• **TASK DESCRIPTION**: Locate every line in the material below that has the word "stroke". Copy each of those lines.

□ □ □ □ □

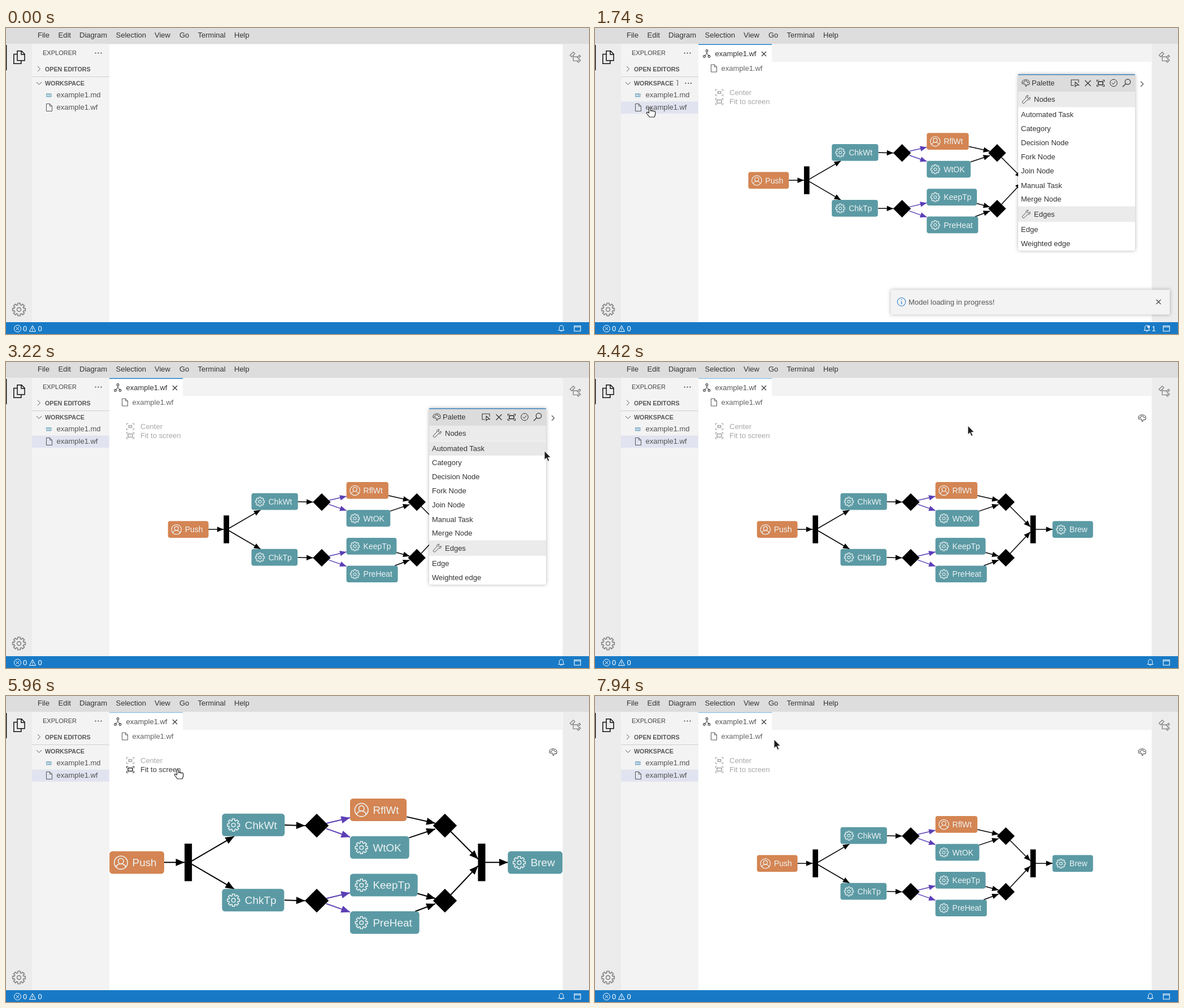
An HTML page that plays this animation: 1032 by 543 pixels, repeating every 8 s.

```html
<!DOCTYPE html>
<html lang="en">
<head>
<meta charset="utf-8">
<title>Workflow diagram editor</title>
<style>
html, body { margin: 0; width: 100%; height: 100%; overflow: hidden; background: #fff; }
svg { display: block; }
text { font: 13px "Liberation Sans", Arial, sans-serif; white-space: pre; }
.small { font-size: 11px; }
.head { font-size: 10.7px; font-weight: bold; }
.label { font-size: 14px; }
.shadow { filter: drop-shadow(0 0 3px rgba(0,0,0,.3)); }
</style>
</head>
<body>
<svg id="stage" width="1032" height="543" viewBox="0 0 1032 543"></svg>
<script>
const LOOP = 8000;
const ORANGE = '#d48553', TEAL = '#5b9aa4', PURPLE = '#5b3fb5', BLUE = '#187ac6';

// Drawing helpers, each returning SVG markup
const rect = (x, y, w, h, fill, more = '') => `<rect x="${x}" y="${y}" width="${w}" height="${h}" fill="${fill}" ${more}/>`;
const text = (x, y, s, fill = '#333', cls = '', more = '') => `<text x="${x}" y="${y}" fill="${fill}" class="${cls}" ${more}>${s}</text>`;
const line = (d, color = '#444', w = 1, more = '') => `<path d="${d}" fill="none" stroke="${color}" stroke-width="${w}" ${more}/>`;
const ring = (x, y, r, color = '#444', w = 1) => `<circle cx="${x}" cy="${y}" r="${r}" fill="none" stroke="${color}" stroke-width="${w}"/>`;
const dot = (x, y, r, fill) => `<circle cx="${x}" cy="${y}" r="${r}" fill="${fill}"/>`;
const group = (id, body, more = '') => `<g id="${id}" ${more}>${body}</g>`;
const cross = (x, y, r, color = '#444', w = 1.2) =>
  line(`M${x - r} ${y - r}l${2 * r} ${2 * r}m0 ${-2 * r}l${-2 * r} ${2 * r}`, color, w);

function gear(x, y, r, color, w) {
  const pts = [];
  for (let i = 0; i < 8; i++)
    for (const [off, k] of [[-.26, .74], [-.2, 1], [.2, 1], [.26, .74]]) {
      const a = i * Math.PI / 4 + off;
      pts.push(`${(x + r * k * Math.cos(a)).toFixed(2)} ${(y + r * k * Math.sin(a)).toFixed(2)}`);
    }
  return line(`M${pts.join('L')}z`, color, w, 'stroke-linejoin="round"') + ring(x, y, r * .3, color, w);
}

const person = (x, y, color) => ring(x, y, 8.7, color, 1.2) + ring(x, y - 2, 3.5, color, 1.2) +
  line(`M${x - 6} ${y + 6}c0-6 12-6 12 0`, color, 1.2);

const page = (x, y) => line(`M${x} ${y}h6l4 4v9h-10zM${x + 6} ${y}v4h4`, '#555');

const wrench = (x, y) => line(`M${x - 6} ${y + 3}l6-6c-1-3 2-5 4-4l-2 3 2 2 3-2c1 3-1 5-4 4l-6 6c-2 2-5-1-3-3z`, '#444', 1);

const paint = (x, y) => line(`M${x + 1} ${y + 6}c-2 0 0-3-2-4s-5 1-5-2c0-8 13-8 13 0 0 4-2 3-4 3s0 3-2 3z`, '#444', 1.1) +
  [[-3, -1], [-1, -3.5], [2, -3.5], [4, -1]].map(([a, b]) => dot(x + a, y + b, 1.1, '#444')).join('');

// Corner marks around a box, half width w
const frame = (x, y, w, h, color, inner) =>
  line(`M${x - w} ${y - h + 3}v-3h3M${x + w - 3} ${y - h}h3v3M${x + w} ${y + h - 3}v3h-3M${x - w + 3} ${y + h}h-3v-3`, color, 1.2) +
  `<rect x="${x - inner}" y="${y - inner * .7}" width="${inner * 2}" height="${inner * 1.4}" fill="none" stroke="${color}" stroke-width="1.6"/>`;

function node(x, y, w, name, manual) {
  const ink = '#edf3f4';
  return rect(x, y, w, 29.7, manual ? ORANGE : TEAL, 'rx="4"') +
    (manual ? person(x + 15, y + 15, ink) : gear(x + 15, y + 15, 8.2, ink, 1.1)) +
    text(x + 30, y + 20, name, ink, 'label');
}

function arrow(x1, y1, x2, y2, color = '#000') {
  const deg = Math.atan2(y2 - y1, x2 - x1) * 180 / Math.PI;
  return line(`M${x1} ${y1}L${x2} ${y2}`, color, 1.5) +
    `<path d="M0 0l-11.5-4.8v9.6z" fill="${color}" transform="translate(${x2} ${y2}) rotate(${deg})"/>`;
}

const diamond = (x, y) => `<path d="M${x - 15.7} ${y}l15.7-15.7 15.7 15.7-15.7 15.7z"/>`;

function diagram() {
  let s = arrow(358, 297, 385.3, 297) + arrow(395, 295, 450.5, 262.6) + arrow(395, 299.5, 450.5, 332) +
    arrow(780, 297, 810, 297) + arrow(735, 256.5, 770.7, 292.5) + arrow(735, 339.5, 770.7, 301.5) +
    arrow(677, 237, 714.5, 245.5) + arrow(680, 264.6, 714.5, 253) +
    arrow(691, 338, 714.5, 344.5) + arrow(688, 361.5, 714.5, 351.5);
  for (const y of [248.6, 347.4]) {
    s += arrow(516.5, y - .7, 543.5, y) + arrow(571.5, y - 3, 602.6, y - 10.4, PURPLE) +
      arrow(571.5, y + 4, 602.6, y + 15, PURPLE) + diamond(558.9, y) + diamond(727.2, y);
  }
  return s + rect(385.3, 272.3, 9.7, 49.4, '#000') + rect(770.6, 272.3, 9.7, 49.4, '#000') +
    node(286.7, 282.3, 71.8, 'Push', true) + node(434.5, 232.8, 82.3, 'ChkWt') + node(434.5, 331.8, 81.6, 'ChkTp') +
    node(602.6, 213, 74.3, 'RflWt', true) + node(602.6, 262.5, 77.7, 'WtOK') +
    node(602.6, 312, 88.8, 'KeepTp') + node(602.6, 361.4, 91, 'PreHeat') + node(809.8, 282.3, 71.8, 'Brew');
}

const rows = [['Automated Task', 141], ['Category', 166], ['Decision Node', 191], ['Fork Node', 216],
  ['Join Node', 241], ['Manual Task', 266.5], ['Merge Node', 291], ['Edge', 344.5], ['Weighted edge', 370]];

function palette() {
  const header = (y, name) => rect(749, y, 207, 27.5, '#ebebeb') + wrench(763, y + 14) + text(777, y + 18, name);
  return `<g class="shadow">${rect(749, 82, 207, 313, '#fff', 'rx="3"')}</g>` +
    rect(749, 82, 207, 31, '#dcdcdc') + rect(749, 82, 207, 1.5, '#3f86bf') +
    header(113, 'Nodes') + header(316.5, 'Edges') +
    rect(749, 141, 207, 25, '#e8e8e8', 'id="hover"') +
    rows.map(([name, y]) => text(754, y + 17, name)).join('') +
    paint(762, 97.5) + text(773, 102, 'Palette') +
    line('M848 102h-5v-10h13v5M850 96v8l2.5-2.5 4 0z', '#333', 1.1) + cross(872.5, 98, 5, '#333') +
    frame(895, 98, 6.5, 5.5, '#333', 4) + ring(918, 97.5, 6.3, '#333') + line('M915 97.5l2.3 2.5 4-5', '#333') +
    ring(943, 95.5, 4.7, '#333', 1.2) + line('M939.5 99l-5.5 5.5', '#333', 1.3);
}

const option = (id, y, name, inner) =>
  group(id, frame(220, y, 6.5, 5.5, 'currentColor', inner) + text(238, y + 4.7, name, 'currentColor'));

const shell = () => rect(0, 0, 1032, 543, '#fff') + rect(0, 0, 1032, 28.5, '#ddd') +
  [['File', 56], ['Edit', 92.5], ['Diagram', 130], ['Selection', 194.5], ['View', 263], ['Go', 307], ['Terminal', 339.5], ['Help', 404]]
    .map(([name, x]) => text(x, 17, name)).join('') +
  rect(0, 28.5, 46, 494, '#ececec') + rect(46, 28.5, 137, 494, '#f3f3f3') + rect(985.5, 28.5, 47, 494, '#ececec') +
  rect(0, 30, 1.3, 45, '#000', 'id="bar"') +
  line('M20 40.7h7.5l5.5 5.5v11.5h-13zM27 41v6h6M20 46.5h-6.2v16.7h13v-5', '#111', 1.5) +
  gear(23, 499.5, 11.5, '#888', 1.7) +
  `<g transform="translate(996.5 40.5) scale(1.43)">${line('M5.35 1.5l2 2-4 4-2-2zM13 5.5l1.3 1.3-2.6 2.6-1.3-1.3zM13 10.5l1.3 1.3-2.6 2.6-1.3-1.3zM5.35 5.5v7h5M5.35 7.4h5.5', '#888')}</g>` +
  text(65, 48, 'EXPLORER', '#444', 'small') + [158.5, 163.5, 168.5].map(x => dot(x, 44.5, 1.1, '#444')).join('') +
  line('M56 68l4.5 4.5-4.5 4.5M54 96l4.5 4.5 4.5-4.5', '#555') +
  text(69, 77, 'OPEN EDITORS', '#555', 'head') + rect(46, 86, 137, 1, '#d0d0d0') + text(69, 101.5, 'WORKSPACE', '#555', 'head') +
  rect(46, 130.5, 136.5, 21.5, '#e1e3f0', 'id="row"') +
  group('tools', line('M144 93h2.5v8.500h-1.500', '#555') + [160.5, 165.5, 170].map(x => dot(x, 98, 1.1, '#444')).join('')) +
  rect(71, 116, 9.5, 6.5, '#86b3c8') + line('M73 121v-3l1.500 2 1.500-2v3M78.500 117.500v3', '#fff', .9) +
  text(89.5, 123, 'example1.md', '#555') + page(71.5, 134.5) + text(89.5, 145, 'example1.wf', '#555');

const editor = () => rect(183, 28.5, 802.5, 31.5, '#f3f3f3') + rect(183, 28.5, 130, 31.5, '#fff') +
  rect(183, 28.5, 130, 1.5, BLUE, 'id="accent"') +
  line('M198 42v3l-4 5M198 45l4 5', '#333') + [[198, 40.5], [193.5, 50.5], [202, 50.5]].map(([x, y]) => ring(x, y, 1.9, '#333', 1.1)).join('') +
  text(212.5, 49.5, 'example1.wf', '#333', '', 'id="title"') + cross(299, 46, 4, '#333') +
  page(205.5, 65) + text(223.5, 76, 'example1.wf', '#666');

const notice = () => `<g class="shadow">${rect(523.5, 464.5, 494, 44, '#f3f3f3')}</g>` +
  ring(542.5, 486, 7.3, '#3b86d0', 1.1) + line('M542.500 485v5M542.500 481.500v1.500', '#3b86d0', 1.4) +
  text(555, 490.5, 'Model loading in progress!', '#555') + cross(997.5, 486, 4, '#444');

const status = () => rect(0, 522, 1032, 21, BLUE) +
  ring(20.5, 533.5, 6, '#fff') + cross(20.5, 533.5, 2.5, '#fff', 1) + text(30, 538, '0', '#fff') +
  line('M47 528l5.500 10.500h-11zM47 531.500v4M47 536.300v1.200', '#fff') + text(56.5, 538, '0', '#fff') +
  group('bell', line('M978 536.500l1.500-2v-3c0-5 7-5 7 0v3l1.500 2zM981.500 537c0 2 3 2 3 0', '#fff')) +
  group('count', dot(980, 530, 2.3, '#fff') + text(985.5, 538, '1', '#fff')) +
  line('M1006 528.500h11v9.500h-11zM1006 530.500h11', '#fff', 1.1);

const cursors = () =>
  '<path id="arrow" d="M0 0v16l3.600-3.400 2.600 5.900 2.600-1.100-2.600-5.800h5z" fill="#1c1c1c" stroke="#fff" stroke-width=".9"/>' +
  '<path id="hand" d="M-1.500 9v-8c0-2 3-2 3 0v4.500c0-1.600 2.800-1.500 2.800.3 0-1.500 2.700-1.400 2.700.4 0-1.400 2.700-1.300 2.700.6v4.700l-1.700 4.500h-8.500l-5-6.500c-1-2 1.500-2.600 2.500-1.500z" fill="#fff" stroke="#222" stroke-width="1.200" stroke-linejoin="round"/>';

document.getElementById('stage').innerHTML =
  '<clipPath id="canvas"><rect x="183" y="82" width="802.5" height="440"/></clipPath>' +
  '<clipPath id="fold"><rect id="foldBox" x="740" y="76" width="226" height="325"/></clipPath>' +
  shell() + group('editor', editor()) +
  group('model', `<g clip-path="url(#canvas)">${group('view', diagram())}</g>` +
    option('center', 114.5, 'Center', 2.6) + option('fit', 130.5, 'Fit to screen', 4) +
    group('panel', palette(), 'clip-path="url(#fold)"') +
    group('chevron', line('M966 95l4.500 4.500-4.500 4.500', '#444', 1.1)) + group('paint', paint(968, 99.5))) +
  status() + group('notice', notice()) + group('cursor', cursors());

const el = id => document.getElementById(id);
const set = (id, attr, value) => el(id).setAttribute(attr, value);
const show = (id, on) => { el(id).style.display = on ? '' : 'none'; };
const ramp = (t, a, b) => Math.min(1, Math.max(0, (t - a) / (b - a)));
const ease = x => x < .5 ? 2 * x * x : 1 - 2 * (1 - x) ** 2;

// Pointer stops: time, x, y
const paths = [
  [[500, 12, 219], [920, 98, 149], [1040, 98, 149], [1140, 97, 142], [2300, 97, 142], [2560, 203, 364]],
  [[2760, 858, 530], [3220, 953, 158], [3400, 971, 105], [4200, 971, 105], [4420, 660, 113], [4520, 660, 113],
   [4660, 402, 143], [4760, 402, 143], [5100, 302, 132], [5940, 302, 132], [5960, 304, 131], [6340, 304, 131],
   [6700, 257, 112], [7600, 257, 112], [7940, 317, 77], [8000, 317, 77]]
];

function pointer(t) {
  const path = paths.find(p => t >= p[0][0] && t < p[p.length - 1][0]);
  if (!path) return null;
  const i = path.findIndex(p => p[0] > t);
  const [t0, x0, y0] = path[i - 1], [t1, x1, y1] = path[i], p = (t - t0) / (t1 - t0);
  return [x0 + (x1 - x0) * p, y0 + (y1 - y0) * p];
}

// Scroll moves linearly and zoom exponentially, so the centre drifts in between
function viewport(t) {
  const FIT = 1.348, back = t >= 7040;
  const start = back ? 7040 : 5400;
  const p = ease(ramp(t, start, start + 300));
  const [z0, z1] = back ? [FIT, 1] : [1, FIT];
  const zoom = z0 * (z1 / z0) ** p;
  const drift = zoom * ((1 - p) / z0 + p / z1);
  const load = 1 - ease(ramp(t, 1600, 1900));
  const x = 183 + 401.2 * drift - 27.5 * load, y = 82 + 220 * drift - 48 * load;
  return `translate(${x} ${y}) scale(${zoom}) translate(-584.2 -302)`;
}

function draw(t) {
  const [x, y] = pointer(t) || [-99, -99];
  const within = (x0, y0, x1, y1) => x >= x0 && x < x1 && y >= y0 && y < y1;
  const opened = t >= 1440, loaded = t >= 1600, noticed = t >= 1480 && t < 1860, folded = t >= 3660;

  show('bar', t < 1300 || opened);
  show('row', opened);
  show('tools', within(46, 60, 183, 522));
  show('editor', opened);
  show('model', loaded);
  show('notice', noticed);
  show('count', noticed);
  set('bell', 'transform', `translate(${noticed ? -6 : 0} 0)`);
  set('accent', 'fill', folded ? '#8fbfe6' : BLUE);
  set('title', 'fill', folded ? '#555' : '#333');
  set('view', 'transform', viewport(t));

  const fold = ramp(t, 3640, 3980);
  set('foldBox', 'height', 325 * (1 - fold));
  show('panel', fold < 1);
  show('chevron', !folded);
  show('paint', folded);
  const over = !folded && within(749, 0, 956, 400) && rows.find(r => y >= r[1] && y < r[1] + 25);
  show('hover', over);
  if (over) set('hover', 'y', over[1]);

  const onCenter = within(211, 107, 309, 122.5), onFit = within(211, 122.5, 309, 139);
  set('center', 'color', onCenter ? '#3c3c3c' : '#a8a8a8');
  set('fit', 'color', onFit ? '#3c3c3c' : '#a8a8a8');

  const hand = onCenter || onFit || within(46, 130, 183, 147) || within(957, 90, 980, 112);
  show('cursor', x > 0);
  show('hand', hand);
  show('arrow', !hand);
  set('cursor', 'transform', `translate(${x} ${y})`);
}

const begin = performance.now();
function tick() {
  draw((performance.now() - begin) % LOOP);
  requestAnimationFrame(tick);
}
tick();
</script>
</body>
</html>
```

□ □ □ □ □

• **WRITTEN REPLY**:
const line = (d, color = '#444', w = 1, more = '') => `<path d="${d}" fill="none" stroke="${color}" stroke-width="${w}" ${more}/>`;
const ring = (x, y, r, color = '#444', w = 1) => `<circle cx="${x}" cy="${y}" r="${r}" fill="none" stroke="${color}" stroke-width="${w}"/>`;
  return line(`M${pts.join('L')}z`, color, w, 'stroke-linejoin="round"') + ring(x, y, r * .3, color, w);
  `<rect x="${x - inner}" y="${y - inner * .7}" width="${inner * 2}" height="${inner * 1.4}" fill="none" stroke="${color}" stroke-width="1.6"/>`;
  '<path id="arrow" d="M0 0v16l3.600-3.400 2.600 5.900 2.600-1.100-2.600-5.800h5z" fill="#1c1c1c" stroke="#fff" stroke-width=".9"/>' +
  '<path id="hand" d="M-1.500 9v-8c0-2 3-2 3 0v4.500c0-1.600 2.800-1.500 2.800.3 0-1.500 2.700-1.400 2.700.4 0-1.400 2.700-1.300 2.700.6v4.700l-1.700 4.500h-8.500l-5-6.500c-1-2 1.500-2.600 2.500-1.500z" fill="#fff" stroke="#222" stroke-width="1.200" stroke-linejoin="round"/>';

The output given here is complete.